Phil...email me and explain the situation fully if you feel you have been banned unfairly.



mark@ukriversguidebook.co.uk



I am however in Spain until Friday night, so, you'll have to be patient in waiting for a response.
Mark Rainsley
FACEBOOK

User avatar
tpage
Posts: 481
Joined: Tue Aug 03, 2004 1:44 pm
Location: Glasgow

Re: top 5

Post by tpage » Mon Feb 14, 2005 10:10 am

Interesting to hear you like the McCormaigs - a much underrated wee trip me thinks. You got any pics / fancy doing a write up of that one Tony????

Mike.[/quote]

Hi Mike, I love this trip- cant lay my hands on the images at the momment.
But.. pick a fine spring day, with spring tides thrown in (Tayvallich is so close to the central belt that you can get the forcast the night before, make a descision, set the alarm and go next morning) . You have to get the tides right for this one though. You need about 3 hours of ebb to get down to the MacCormaigs. I prefer to go down Loch Sween. Spend an hour or 2 on the Islands- visit the chapel and cave. Then get back on when the flood is pumping and enjoy the free ride all the way back to Carsaig. Ive done this trip several times by myself- it is a great introduction to experiencing tide races and their benefits. Tony

User avatar
MikeB
Posts: 7958
Joined: Tue Apr 29, 2003 9:44 pm
Location: Scotland

Post by MikeB » Mon Feb 14, 2005 11:43 am

Tides = indeed! We had a pleasant wee visit there a year or so back - down from Tayvallich (nice campsite / good pub!) and down to the islands where we camped (not wonderful camping, it has to be said, but we had a pleasant enough evening).

The chapel is superb! Then up the coast to Crinan (good campsite, albeit spolied when we were there by the lads with their Range Rover, big tent, large quantity of beer and total lack of concern for where they toileted!!!)

If you've come with large vehicle, then surely you can bring a spade or a chemical toilet!

Conditions the next day forced a change of plan and having decided not to battle the SW force 7, the ladies hitched back to the cars and I enjoyed the cafe at Crinan.

It's not a trip I hear about often - surprisiing really. Its so nice.

Mike.

User avatar
seismicscot
Posts: 224
Joined: Thu Feb 19, 2004 12:05 am
Location: London

Top Fives

Post by seismicscot » Mon Feb 14, 2005 4:24 pm

For the World:

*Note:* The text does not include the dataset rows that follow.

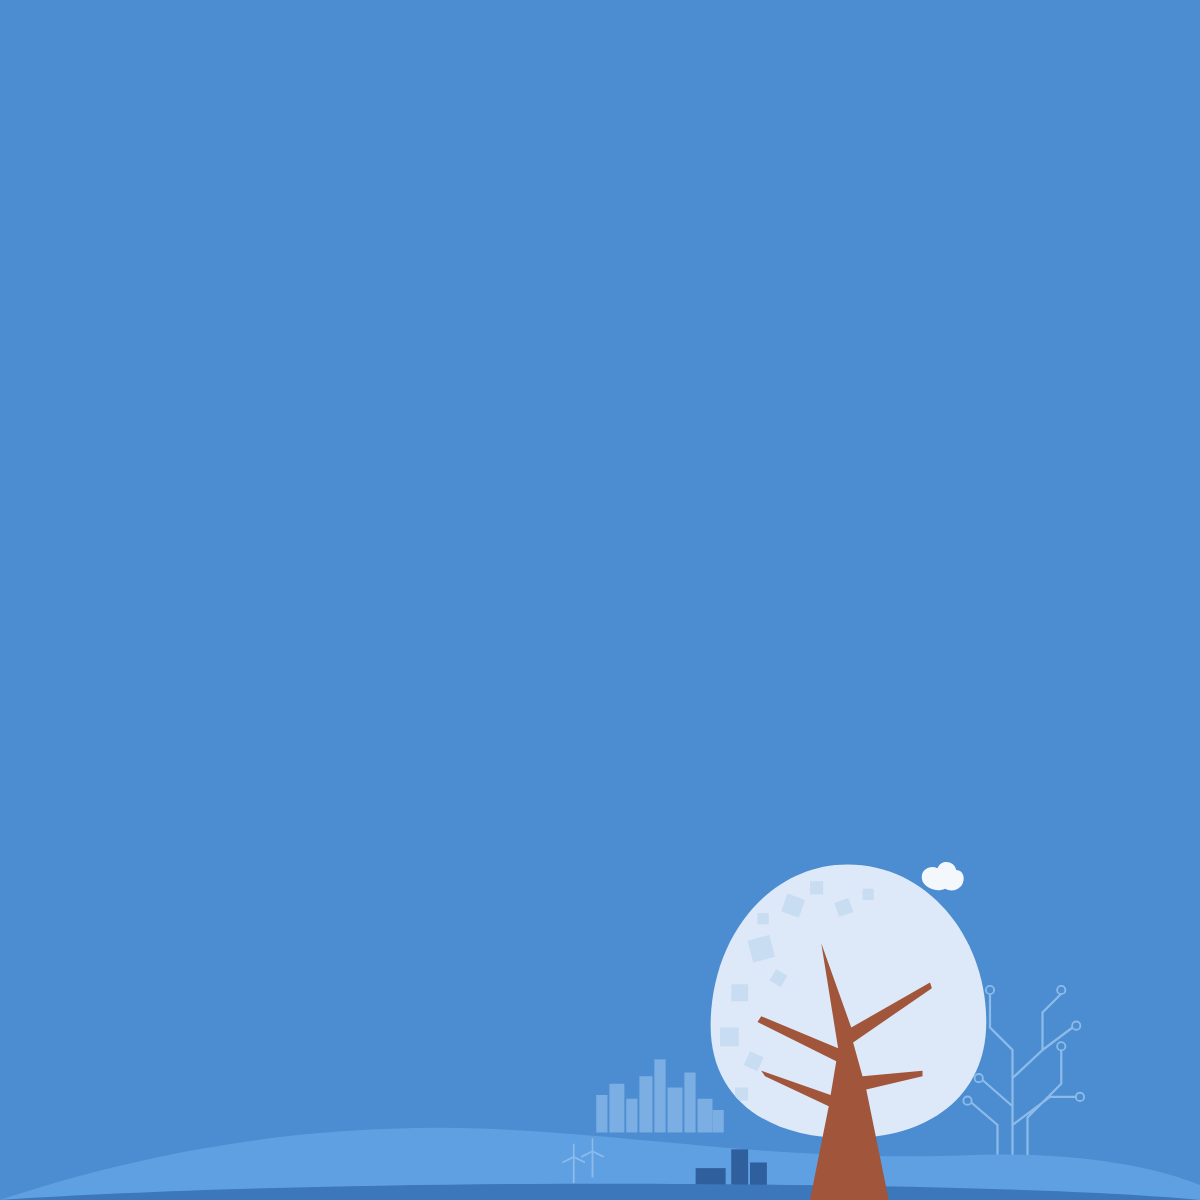
<!DOCTYPE html>
<html lang="en">
<head>
<meta charset="utf-8">
<title>Winter Tree Landscape</title>
<style>
  :root {
    --sky: #4b8dd0;
    --hill-light: #5fa0e2;
    --hill-dark: #3c76bb;
    --crown: #dde9f8;
    --crown-speck: #c4d9f1;
    --trunk: #a1553b;
    --cloud: #f4f8fd;
    --skyline: #8cbaea;
    --circuit: #8dbbe9;
    --houses: #2f5f9c;
  }
  html, body {
    margin: 0;
    padding: 0;
    width: 1200px;
    height: 1200px;
    overflow: hidden;
    background: var(--sky);
  }
  .scene {
    display: block;
    width: 1200px;
    height: 1200px;
  }
</style>
</head>
<body>
<svg class="scene" viewBox="0 0 640 640" xmlns="http://www.w3.org/2000/svg" role="img" aria-label="A stylised tree with a pale crown on a blue hill beside a small town">
  <defs>
    <g id="turbine">
      <line x1="0" y1="0" x2="0" y2="14" stroke="var(--skyline)" stroke-width="1"/>
      <path d="M0 0 L0 -7 M0 0 L6 3 M0 0 L-6 3" stroke="var(--skyline)" stroke-width="0.9" fill="none"/>
    </g>
    <g id="circuit-node">
      <circle r="2.2" fill="none" stroke="var(--circuit)" stroke-width="1"/>
    </g>
    <clipPath id="crown-clip">
      <path d="M452 461 C495 461 526 500 526 545 C526 585 495 607 452 607 C408 607 379 585 379 547 C379 500 410 461 452 461 Z"/>
    </clipPath>
  </defs>

  <rect class="sky" width="640" height="640" fill="var(--sky)"/>

  <g class="skyline" fill="var(--skyline)" opacity="0.75">
    <rect x="318" y="584" width="6" height="20"/>
    <rect x="325" y="578" width="8" height="26"/>
    <rect x="334" y="586" width="6" height="18"/>
    <rect x="341" y="574" width="7" height="30"/>
    <rect x="349" y="565" width="6" height="39"/>
    <rect x="356" y="580" width="8" height="24"/>
    <rect x="365" y="572" width="6" height="32"/>
    <rect x="372" y="586" width="8" height="18"/>
    <rect x="380" y="592" width="6" height="12"/>
  </g>

  <g class="circuit-tree" stroke="var(--circuit)" stroke-width="1.2" fill="none">
    <path d="M540 620 V560 L528 548 V530 M540 575 L556 560 V540 L566 530 M540 590 L524 576 M540 600 L560 585 L574 585 M548 620 V596 L566 578 V560 M532 620 V600 L518 588 M556 560 L572 548"/>
    <use href="#circuit-node" x="528" y="528"/>
    <use href="#circuit-node" x="566" y="528"/>
    <use href="#circuit-node" x="522" y="575"/>
    <use href="#circuit-node" x="576" y="585"/>
    <use href="#circuit-node" x="566" y="558"/>
    <use href="#circuit-node" x="516" y="587"/>
    <use href="#circuit-node" x="574" y="547"/>
  </g>

  <path class="hill-light" d="M0 640 C60 620 150 598 260 602 C350 606 420 620 520 616 C580 614 620 624 640 632 V640 Z" fill="var(--hill-light)"/>

  <g class="turbines">
    <use href="#turbine" x="306" y="617"/>
    <use href="#turbine" x="316" y="614"/>
  </g>

  <g class="houses" fill="var(--houses)">
    <rect x="371" y="623" width="16" height="10"/>
    <rect x="390" y="613" width="9" height="20"/>
    <rect x="400" y="620" width="9" height="13"/>
  </g>

  <path class="hill-dark" d="M0 640 C120 632 300 630 420 632 C520 633 600 636 640 640 Z" fill="var(--hill-dark)"/>

  <g class="tree">
    <path class="crown" d="M452 461 C495 461 526 500 526 545 C526 585 495 607 452 607 C408 607 379 585 379 547 C379 500 410 461 452 461 Z" fill="var(--crown)"/>
    <g class="crown-texture" clip-path="url(#crown-clip)" fill="var(--crown-speck)" opacity="0.8">
      <rect x="418" y="478" width="10" height="10" transform="rotate(20 423 483)"/>
      <rect x="432" y="470" width="7" height="7"/>
      <rect x="400" y="500" width="12" height="12" transform="rotate(-15 406 506)"/>
      <rect x="390" y="525" width="9" height="9"/>
      <rect x="412" y="518" width="7" height="7" transform="rotate(30 415 521)"/>
      <rect x="384" y="548" width="10" height="10"/>
      <rect x="398" y="562" width="8" height="8" transform="rotate(25 402 566)"/>
      <rect x="392" y="580" width="7" height="7"/>
      <rect x="446" y="480" width="8" height="8" transform="rotate(-20 450 484)"/>
      <rect x="460" y="474" width="6" height="6"/>
      <rect x="404" y="487" width="6" height="6"/>
    </g>
    <path class="trunk" d="M432 640 L442 590 L408 574 L406 571 L443 584 L446 566 L404 545 L406 542 L447 559 L438 503 L454 548 L496 524 L497 527 L455 556 L460 574 L492 571 L492 574 L462 581 L474 640 Z" fill="var(--trunk)"/>
  </g>

  <path class="cloud" d="M492 470 C490 464 496 461 500 463 C502 458 509 459 510 464 C514 464 515 469 513 472 C510 476 506 475 504 474 C500 476 494 474 492 470 Z" fill="var(--cloud)"/>
</svg>
</body>
</html>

1. Russian Gulch to Mendocino/Big River, California: some of the best open coast, rough water rock gardening anywhere. Some unbelievably long tunnels through Mendocino Head. Best on a day of big, but long period swells! Phenominal surfing at the sand bar break at the mouth of the Big River on 'big' days - the place to practice endos, even if you don't mean to!

2. Van Damme SP to Albion, California: Similar to above, but better caves and classic pour-overs. Plenty of sea lions, sea otters, and sharks for company.

3. Puerto Escondido to Isla Danzante and on to Isla Carmen, Baja California. Magical; leathery, weathered desert peaks and alabaster beaches. Dolphin escourts, and flying bat rays. Take snorkelling gear and Find Nemo!

4. Algonquin Park, Ontario. Many, many wild lakes. Take wheels and portage off into the wilds. Remember your bear cannister and don't forget the DEET!

5. Muir Beach to Horeshoe Cove, California: Big surf launch, Potato Patch clapotis, stunning cliff scenery, surging waters around Point Bonita, and then a whitewater tidal race in under the Golden Gate Bridge. Finish with a beer at the Presidio Yacht Club overlooking San Francisco!

For Scotland (some are real and some yet to be realised!):

1. Rubha Huinish, Skye: Kilmaluag to Totescore. Great coastal scenery and wild weather at the top end of Skye. Don't go if it's calm - it spoils the atmosphere!

2. St. Abbs Head (see Douglas' photos!). Next weekend up north, that's where I'm heading for.

3. Eh....ask me in a couple of months!

Cheers,

Clark
Clark Fenton

Post Reply